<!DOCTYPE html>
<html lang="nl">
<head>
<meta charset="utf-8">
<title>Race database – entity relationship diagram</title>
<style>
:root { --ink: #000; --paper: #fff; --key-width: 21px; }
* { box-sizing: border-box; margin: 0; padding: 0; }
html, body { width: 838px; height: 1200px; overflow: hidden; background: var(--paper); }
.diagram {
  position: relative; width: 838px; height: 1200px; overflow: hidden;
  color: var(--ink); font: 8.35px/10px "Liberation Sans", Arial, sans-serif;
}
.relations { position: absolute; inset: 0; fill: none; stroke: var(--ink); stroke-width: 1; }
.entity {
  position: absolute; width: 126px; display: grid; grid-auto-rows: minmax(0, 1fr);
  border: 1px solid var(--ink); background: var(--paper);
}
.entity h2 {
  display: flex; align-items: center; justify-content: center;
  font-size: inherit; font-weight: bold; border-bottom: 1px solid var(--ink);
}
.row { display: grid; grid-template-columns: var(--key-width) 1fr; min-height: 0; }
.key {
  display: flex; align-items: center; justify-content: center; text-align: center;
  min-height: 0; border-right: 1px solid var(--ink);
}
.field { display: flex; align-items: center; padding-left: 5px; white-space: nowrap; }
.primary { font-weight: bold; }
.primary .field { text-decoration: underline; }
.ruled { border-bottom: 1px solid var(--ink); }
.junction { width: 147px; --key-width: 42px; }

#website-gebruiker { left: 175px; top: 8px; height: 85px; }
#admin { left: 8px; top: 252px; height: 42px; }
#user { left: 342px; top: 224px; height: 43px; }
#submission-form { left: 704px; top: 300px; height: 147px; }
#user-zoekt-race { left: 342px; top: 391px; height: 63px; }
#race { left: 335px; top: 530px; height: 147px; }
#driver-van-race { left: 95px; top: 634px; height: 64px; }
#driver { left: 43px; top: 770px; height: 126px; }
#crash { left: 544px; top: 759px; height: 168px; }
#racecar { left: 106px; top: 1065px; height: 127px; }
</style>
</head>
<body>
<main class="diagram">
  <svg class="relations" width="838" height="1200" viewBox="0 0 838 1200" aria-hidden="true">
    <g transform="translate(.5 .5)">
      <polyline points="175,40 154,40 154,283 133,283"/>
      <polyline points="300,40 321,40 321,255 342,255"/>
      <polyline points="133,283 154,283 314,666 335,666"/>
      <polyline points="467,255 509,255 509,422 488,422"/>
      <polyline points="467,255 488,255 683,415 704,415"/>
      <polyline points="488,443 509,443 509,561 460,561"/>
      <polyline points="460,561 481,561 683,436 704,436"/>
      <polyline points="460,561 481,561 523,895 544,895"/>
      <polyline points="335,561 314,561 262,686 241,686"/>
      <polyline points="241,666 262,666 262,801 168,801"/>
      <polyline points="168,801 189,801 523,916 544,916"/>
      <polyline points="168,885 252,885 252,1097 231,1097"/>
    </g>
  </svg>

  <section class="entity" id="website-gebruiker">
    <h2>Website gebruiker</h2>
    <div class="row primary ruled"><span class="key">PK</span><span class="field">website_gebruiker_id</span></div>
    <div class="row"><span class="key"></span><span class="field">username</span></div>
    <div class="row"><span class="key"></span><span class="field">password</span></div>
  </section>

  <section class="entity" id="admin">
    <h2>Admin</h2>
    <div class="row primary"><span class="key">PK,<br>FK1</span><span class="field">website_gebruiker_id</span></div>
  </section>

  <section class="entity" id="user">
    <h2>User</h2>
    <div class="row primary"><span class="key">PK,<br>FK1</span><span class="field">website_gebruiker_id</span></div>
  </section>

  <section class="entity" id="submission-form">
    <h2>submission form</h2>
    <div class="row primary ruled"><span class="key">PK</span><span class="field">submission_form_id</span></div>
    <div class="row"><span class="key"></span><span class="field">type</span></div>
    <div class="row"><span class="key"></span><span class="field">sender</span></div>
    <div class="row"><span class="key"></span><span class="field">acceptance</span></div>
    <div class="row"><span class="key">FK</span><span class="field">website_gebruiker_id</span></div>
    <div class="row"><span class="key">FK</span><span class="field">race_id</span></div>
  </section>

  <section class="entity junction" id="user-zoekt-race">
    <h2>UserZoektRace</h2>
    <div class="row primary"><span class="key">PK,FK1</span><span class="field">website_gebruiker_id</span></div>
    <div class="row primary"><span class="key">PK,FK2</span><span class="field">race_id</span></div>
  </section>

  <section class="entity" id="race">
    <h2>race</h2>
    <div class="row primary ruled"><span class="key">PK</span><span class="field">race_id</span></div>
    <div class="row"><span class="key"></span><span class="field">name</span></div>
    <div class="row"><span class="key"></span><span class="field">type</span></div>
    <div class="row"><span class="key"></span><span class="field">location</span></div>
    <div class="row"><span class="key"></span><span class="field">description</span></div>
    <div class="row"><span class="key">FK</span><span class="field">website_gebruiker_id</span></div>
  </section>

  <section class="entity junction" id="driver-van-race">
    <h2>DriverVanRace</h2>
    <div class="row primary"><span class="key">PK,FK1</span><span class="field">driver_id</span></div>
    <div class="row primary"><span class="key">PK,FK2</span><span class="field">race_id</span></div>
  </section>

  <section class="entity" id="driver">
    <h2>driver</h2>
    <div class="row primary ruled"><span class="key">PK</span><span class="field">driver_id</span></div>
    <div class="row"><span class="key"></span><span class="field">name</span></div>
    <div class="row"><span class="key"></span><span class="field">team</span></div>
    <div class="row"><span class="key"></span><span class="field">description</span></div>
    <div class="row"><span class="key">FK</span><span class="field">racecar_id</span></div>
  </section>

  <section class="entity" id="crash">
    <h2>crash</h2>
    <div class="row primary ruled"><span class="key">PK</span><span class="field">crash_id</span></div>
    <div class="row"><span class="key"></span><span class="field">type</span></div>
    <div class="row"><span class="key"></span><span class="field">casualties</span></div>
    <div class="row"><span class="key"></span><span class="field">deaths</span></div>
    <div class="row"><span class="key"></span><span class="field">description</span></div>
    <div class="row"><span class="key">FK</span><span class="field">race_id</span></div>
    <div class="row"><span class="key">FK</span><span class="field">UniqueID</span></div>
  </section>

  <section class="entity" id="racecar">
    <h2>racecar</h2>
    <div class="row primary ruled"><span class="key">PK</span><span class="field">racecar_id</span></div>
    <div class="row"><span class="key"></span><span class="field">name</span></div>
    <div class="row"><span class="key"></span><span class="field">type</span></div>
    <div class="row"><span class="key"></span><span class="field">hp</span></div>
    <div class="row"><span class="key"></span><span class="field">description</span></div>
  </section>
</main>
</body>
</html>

━━━━━━━━━━━━━━━━━━━━━━━━━━━━━━

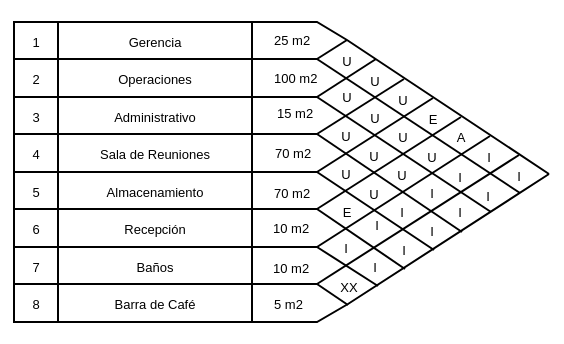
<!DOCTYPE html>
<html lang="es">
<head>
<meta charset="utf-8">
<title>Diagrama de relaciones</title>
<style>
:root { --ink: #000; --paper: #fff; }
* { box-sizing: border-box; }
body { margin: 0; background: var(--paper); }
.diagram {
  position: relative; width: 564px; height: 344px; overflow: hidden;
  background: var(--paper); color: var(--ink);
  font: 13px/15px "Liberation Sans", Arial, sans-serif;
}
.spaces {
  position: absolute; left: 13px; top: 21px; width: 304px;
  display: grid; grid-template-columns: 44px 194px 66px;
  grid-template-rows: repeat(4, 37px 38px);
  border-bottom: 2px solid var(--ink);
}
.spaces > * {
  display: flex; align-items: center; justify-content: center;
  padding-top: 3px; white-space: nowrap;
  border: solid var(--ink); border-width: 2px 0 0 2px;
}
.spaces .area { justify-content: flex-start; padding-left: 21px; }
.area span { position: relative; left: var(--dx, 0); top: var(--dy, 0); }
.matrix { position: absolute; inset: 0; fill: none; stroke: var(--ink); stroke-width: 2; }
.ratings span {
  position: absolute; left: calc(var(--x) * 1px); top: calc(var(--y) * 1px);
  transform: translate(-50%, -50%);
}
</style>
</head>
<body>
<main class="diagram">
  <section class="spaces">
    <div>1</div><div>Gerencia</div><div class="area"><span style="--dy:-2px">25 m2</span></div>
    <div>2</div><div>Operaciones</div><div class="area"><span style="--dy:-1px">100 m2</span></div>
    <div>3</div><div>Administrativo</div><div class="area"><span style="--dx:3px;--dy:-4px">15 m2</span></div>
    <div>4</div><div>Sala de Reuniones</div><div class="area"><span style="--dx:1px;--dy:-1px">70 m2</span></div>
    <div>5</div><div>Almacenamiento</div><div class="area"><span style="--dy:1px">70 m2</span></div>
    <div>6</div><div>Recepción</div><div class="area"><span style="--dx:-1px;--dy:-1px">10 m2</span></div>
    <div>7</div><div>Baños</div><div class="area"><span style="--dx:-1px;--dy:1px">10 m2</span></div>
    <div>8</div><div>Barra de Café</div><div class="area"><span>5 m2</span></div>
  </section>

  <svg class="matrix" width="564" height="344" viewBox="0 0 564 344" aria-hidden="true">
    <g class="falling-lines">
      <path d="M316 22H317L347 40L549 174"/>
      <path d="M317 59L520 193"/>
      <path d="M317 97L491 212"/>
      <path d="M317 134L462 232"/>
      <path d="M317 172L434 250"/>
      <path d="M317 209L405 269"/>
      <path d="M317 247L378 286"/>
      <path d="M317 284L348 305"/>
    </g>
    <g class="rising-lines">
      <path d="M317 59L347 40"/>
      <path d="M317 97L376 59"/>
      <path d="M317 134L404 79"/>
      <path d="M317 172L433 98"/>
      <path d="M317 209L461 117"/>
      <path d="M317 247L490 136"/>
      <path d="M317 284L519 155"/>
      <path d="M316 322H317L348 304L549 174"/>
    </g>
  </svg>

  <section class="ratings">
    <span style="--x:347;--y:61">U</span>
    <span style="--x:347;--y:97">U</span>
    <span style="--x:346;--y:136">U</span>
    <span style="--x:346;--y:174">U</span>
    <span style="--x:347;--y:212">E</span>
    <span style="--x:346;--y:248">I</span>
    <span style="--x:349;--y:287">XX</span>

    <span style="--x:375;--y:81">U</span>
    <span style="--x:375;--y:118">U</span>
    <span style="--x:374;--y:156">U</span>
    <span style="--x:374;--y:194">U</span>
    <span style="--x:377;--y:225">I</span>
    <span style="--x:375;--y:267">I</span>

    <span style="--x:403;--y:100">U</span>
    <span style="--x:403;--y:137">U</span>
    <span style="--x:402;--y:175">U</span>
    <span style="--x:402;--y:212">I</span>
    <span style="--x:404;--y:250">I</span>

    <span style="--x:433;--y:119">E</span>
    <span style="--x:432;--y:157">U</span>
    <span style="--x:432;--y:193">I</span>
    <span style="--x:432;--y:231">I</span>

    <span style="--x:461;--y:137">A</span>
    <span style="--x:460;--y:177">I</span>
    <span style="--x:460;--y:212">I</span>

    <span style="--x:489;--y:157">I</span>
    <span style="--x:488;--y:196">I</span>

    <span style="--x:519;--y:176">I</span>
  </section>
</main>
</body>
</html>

━━━━━━━━━━━━━━━━━━━━━━━━━━━━━━

- **Exercise**: Nothing but a number should be returned: how many lines of the listing include "rows".

- **Task answer**: 2